There are a lot of things that come with owning a penis, and unfortunately the prospect of the occasional itchy penis is one of them. Although having to scratch every now and then is not a big deal, it can become annoying, distracting and downright embarrassing when that itching becomes chronic - such as is typically the case when the cause of that itch is the dreaded pubic lice. Paying enhanced attention to penis health can help diminish the chance of acquiring pubic lice. But even so, accidents can happen, and a man should be prepared to know how to deal with these unwelcome visitors.

So what are pubic lice?

Most adults can recall "lice scares" at their schools, incidences in which a child brought head lice to school, which spread from one student to the next. Pubic lice are related to head lice, but fortunately are not as easily spread.

More commonly referred to as crabs (due to their crab-like appearance), pubic lice are tiny - usually less than one-tenth of an inch. They are parasites that typically live in the groin, although occasionally they can be found in other hairy parts of the body, such as the armpits or the chest. These tiny insects are harmless in the sense that they don’t spread disease, but once they get in the skin and start feeding, they produce a hard-to-resist urge to scratch.

Most of the time, pubic lice are passed on through skin-on-skin contact while having sex; more rarely, they can be caught from the bedsheets or towels of an infected person.

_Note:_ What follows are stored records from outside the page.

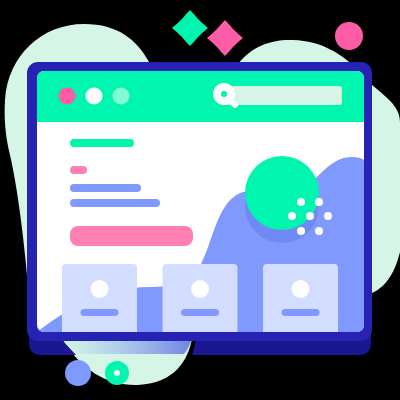
<!DOCTYPE html>
<html lang="en">
<head>
<meta charset="utf-8">
<title>Browser window illustration</title>
<style>
:root {
  --backdrop: #000000;
  --mint: #d5f6e6;
  --green: #00f5ae;
  --green-light: #86fad6;
  --pink: #ff5ca8;
  --pink-soft: #ff80b5;
  --blue: #8099ff;
  --blue-deep: #6f8af5;
  --card: #d2ddff;
  --frame: #2622b4;
  --frame-shade: #1b1790;
  --paper: #ffffff;
}
html, body { margin: 0; background: var(--backdrop); }
body { width: 400px; height: 400px; overflow: hidden; }
svg { display: block; }
.mint { fill: var(--mint); }
.green { fill: var(--green); }
.green-light { fill: var(--green-light); }
.pink { fill: var(--pink); }
.pink-soft { fill: var(--pink-soft); }
.blue { fill: var(--blue); }
.blue-deep { fill: var(--blue-deep); }
.card { fill: var(--card); }
.frame { fill: var(--frame); }
.frame-shade { fill: var(--frame-shade); }
.paper { fill: var(--paper); }
</style>
</head>
<body>
<svg width="400" height="400" viewBox="0 0 400 400" role="img" aria-label="Browser window with a chart, text lines and three profile cards">
  <defs>
    <clipPath id="screen"><rect x="37" y="71" width="327" height="261" rx="7"/></clipPath>
    <linearGradient id="cast-shadow" x1="0" y1="0" x2="1" y2="0">
      <stop offset="0" stop-color="#8099ff" stop-opacity="0"/>
      <stop offset="1" stop-color="#5f70e0" stop-opacity=".85"/>
    </linearGradient>
    <g id="profile-card">
      <rect class="card" width="75" height="75" rx="4"/>
      <circle class="paper" cx="37.5" cy="25" r="9"/>
      <rect class="blue" x="18.500" y="45" width="38" height="7" rx="3.500"/>
    </g>
    <path id="sparkle" d="M0-18Q4-14 8-9Q13-4 18 0Q13 4 8 9Q4 14 0 18Q-4 14-8 9Q-13 4-18 0Q-13-4-8-9Q-4-14 0-18Z"/>
  </defs>

  <g id="blobs" class="mint">
    <path d="M5 100C8 55 42 24 84 24C118 24 137 40 149 62L200 120L60 300L28 285C24 240 18 190 10 155C5 135 4 117 5 100Z"/>
    <path d="M238 64C252 46 272 39 293 40C322 41 341 54 356 68C374 92 400 100 400 122V252C394 276 384 288 370 294L240 200Z"/>
    <path d="M62 339H192C188 359 176 383 138 385C108 386 82 371 62 339Z"/>
  </g>
  <path d="M62 339H192Q189 348 184 354H76Q68 348 62 339Z" fill="url(#cast-shadow)"/>

  <g id="sparkles">
    <use href="#sparkle" class="green" x="190" y="28"/>
    <use href="#sparkle" class="pink" x="225" y="38"/>
    <circle class="pink" cx="349" cy="36" r="14"/>
    <circle class="blue" cx="78" cy="373" r="13"/>
    <circle class="green" cx="117" cy="373" r="12"/>
    <circle class="paper" cx="117" cy="373" r="3"/>
  </g>

  <g id="window-frame">
    <path class="frame-shade" d="M29 326H371V342Q371 355 359 355H192L196 340H62L76 355H41Q29 355 29 342Z"/>
    <rect class="frame" x="27" y="62" width="345" height="279" rx="11"/>
  </g>

  <g id="window" clip-path="url(#screen)">
    <rect class="paper" x="37" y="71" width="327" height="261"/>
    <path id="chart" class="blue" d="M37 332C74 303 112 287 148 287C174 287 192 282 202 262C214 239 219 191 251 191C275 191 296 196 312 182C326 168 336 157 352 157Q360 157 364 160V332Z"/>

    <g id="title-bar">
      <rect class="green" x="37" y="71" width="327" height="51"/>
      <circle class="pink" cx="67" cy="96" r="8.500"/>
      <circle class="paper" cx="94" cy="96" r="8.500"/>
      <circle class="green-light" cx="121" cy="96" r="8.500"/>
      <rect class="mint" x="222" y="86" width="120" height="19" rx="3"/>
      <path d="M229 99L235 105" fill="none" stroke="#fff" stroke-width="6" stroke-linecap="round"/>
      <circle class="paper" cx="224" cy="94" r="11"/>
      <circle class="green" cx="224" cy="94" r="3"/>
    </g>

    <g id="text-lines">
      <rect class="green" x="70" y="139" width="64" height="8" rx="4"/>
      <rect class="pink-soft" x="70" y="166" width="17" height="8" rx="4"/>
      <rect class="blue" x="70" y="184" width="71" height="8" rx="4"/>
      <rect class="blue" x="70" y="199" width="90" height="8" rx="4"/>
      <rect class="pink-soft" x="70" y="226" width="123" height="20" rx="8"/>
    </g>

    <g id="chart-marker">
      <circle class="blue-deep" cx="282" cy="206" r="37"/>
      <circle class="green" cx="282" cy="193" r="37"/>
      <g class="paper">
        <circle cx="301" cy="202" r="4"/><circle cx="319" cy="202" r="4"/>
        <circle cx="292" cy="216" r="4"/><circle cx="310" cy="216" r="4"/><circle cx="328" cy="216" r="4"/>
        <circle cx="301" cy="231" r="4"/><circle cx="319" cy="231" r="4"/>
      </g>
    </g>

    <g id="profile-cards">
      <use href="#profile-card" x="62" y="264"/>
      <use href="#profile-card" x="162.500" y="264"/>
      <use href="#profile-card" x="263" y="264"/>
    </g>
  </g>
</svg>
</body>
</html>
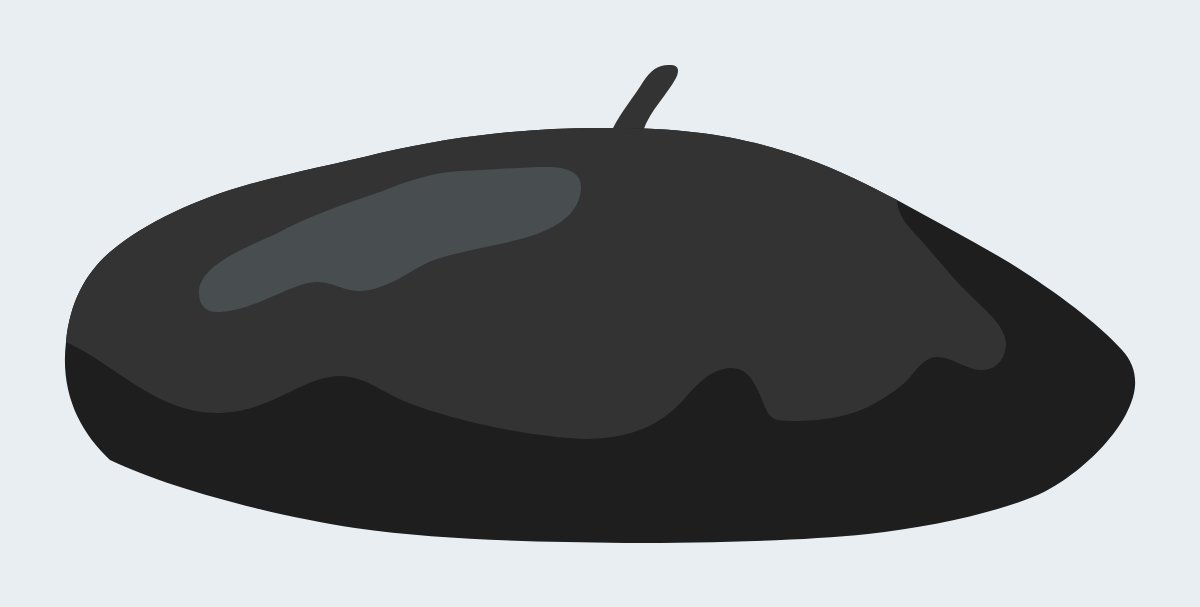
<!DOCTYPE html>
<html lang="en">
<head>
<meta charset="utf-8">
<title>Black beret</title>
<style>
  :root {
    --backdrop: #e8eef2;
    --felt: #333333;
    --shade: #1e1e1e;
    --shine: #484d50;
  }
  html, body { margin: 0; height: 100%; overflow: hidden; background: var(--backdrop); }
  .beret { display: block; width: 1200px; height: 607px; }
  .felt { fill: var(--felt); }
  .shade { fill: var(--shade); }
  .shine { fill: var(--shine); }
</style>
</head>
<body>
<svg class="beret" viewBox="0 0 1200 607" role="img" aria-label="Black beret with a short stalk">
  <path class="felt stalk" d="M612 130C622 110 634 97 643 82C651 69 660 64 671 65C678 65 680 70 676 78C667 95 651 109 643 131Z"/>
  <path class="shade body" d="M66 342C70 300 87 272 110 252C146 222 196 199 250 184C290 173 340 163 380 153C455 136 530 127 612 128C690 128 745 137 802 157C840 170 870 186 897 200C935 221 975 242 1010 263C1050 288 1097 322 1122 350C1132 361 1136 373 1135 386C1132 424 1085 471 1044 492C1002 512 930 527 868 534C800 541 710 543 625 543C530 542 440 540 355 528C280 517 170 489 110 460C79 431 60 392 66 342Z"/>
  <path class="felt crown" d="M66 342C70 300 87 272 110 252C146 222 196 199 250 184C290 173 340 163 380 153C455 136 530 127 612 128C690 128 745 137 802 157C840 170 870 186 897 200C898 215 906 225 920 239C937 258 953 279 972 297C990 314 1006 328 1006 345C1005 360 995 371 980 370C965 369 952 357 937 357C920 358 915 375 901 386C876 405 856 414 832 418C815 421 793 422 778 420C767 418 765 406 760 395C753 379 746 368 731 368C710 369 698 384 685 398C662 425 630 439 584 439C525 437 445 418 404 401C382 392 364 376 340 376C300 377 274 411 220 413C157 414 118 366 66 342Z"/>
  <path class="shine" d="M220 312C204 313 198 303 199 290C202 267 236 251 276 234C308 216 345 204 380 192C408 181 430 173 460 171C492 170 520 167 546 167C569 167 582 173 581 189C579 216 553 231 517 240C485 248 457 252 434 260C411 269 390 289 361 291C342 291 334 282 316 282C291 283 256 310 220 312Z"/>
</svg>
</body>
</html>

Since the lice tend to congregate in the pubic hair rather than on the penis shaft, wearing a condom is not usually effective in preventing pubic lice from spreading.


Since the lice tend to make their home in pubic hair, it has often been assumed that shaving the penis area is a good way to rid the body of these pests. The theory is that often the act of shaving itself will get rid of the lice, and the absence of a warm, hairy place to hide will make it easy to spot and dispose of any lingering invaders.

But that’s not really a correct assumption. While it’s true that the razor can dispose of some of these crabs, it catches only a small percentage of them. Many more are left on the skin, and because they are so small, it is difficult to find them with the naked eye.

So does that mean a guy shouldn’t shave? Not at all. While shaving the crotch may not cure an itchy penis caused by pubic lice, it does make the area more inhospitable to them and also makes it easier for a doctor to spot them with a magnifying lens. In addition, the absence of a thick thatch of hair makes it easier to apply products that can be helpful in getting rid of the pests.

After shaving

Once the area has been shaved, it is more receptive to medications that can kill the pubic lice. Although there are over-the-counter medications that work well, it’s wise to check with a doctor first to determine the most effective course of action to take.

Pubic lice are more an annoyance than anything else, but an itchy penis can cause a man embarrassment and be bad for his self-esteem. The urge to scratch can be decreased via regular use of a superior penis health crème (health professionals recommend Man1 Man Oil, which is clinically proven mild and safe for skin). Penis skin that is well-hydrated is less likely to require itching, so using a crème with a combination of excellent moisturizers (such as Shea butter and vitamin E) is strongly encouraged. In addition, be sure the crème is equipped to keep the penis skin is overall good health; a crème with alpha lipoic acid, a powerful antioxidant that fights free radicals and resultant oxidative stress, can be especially beneficial.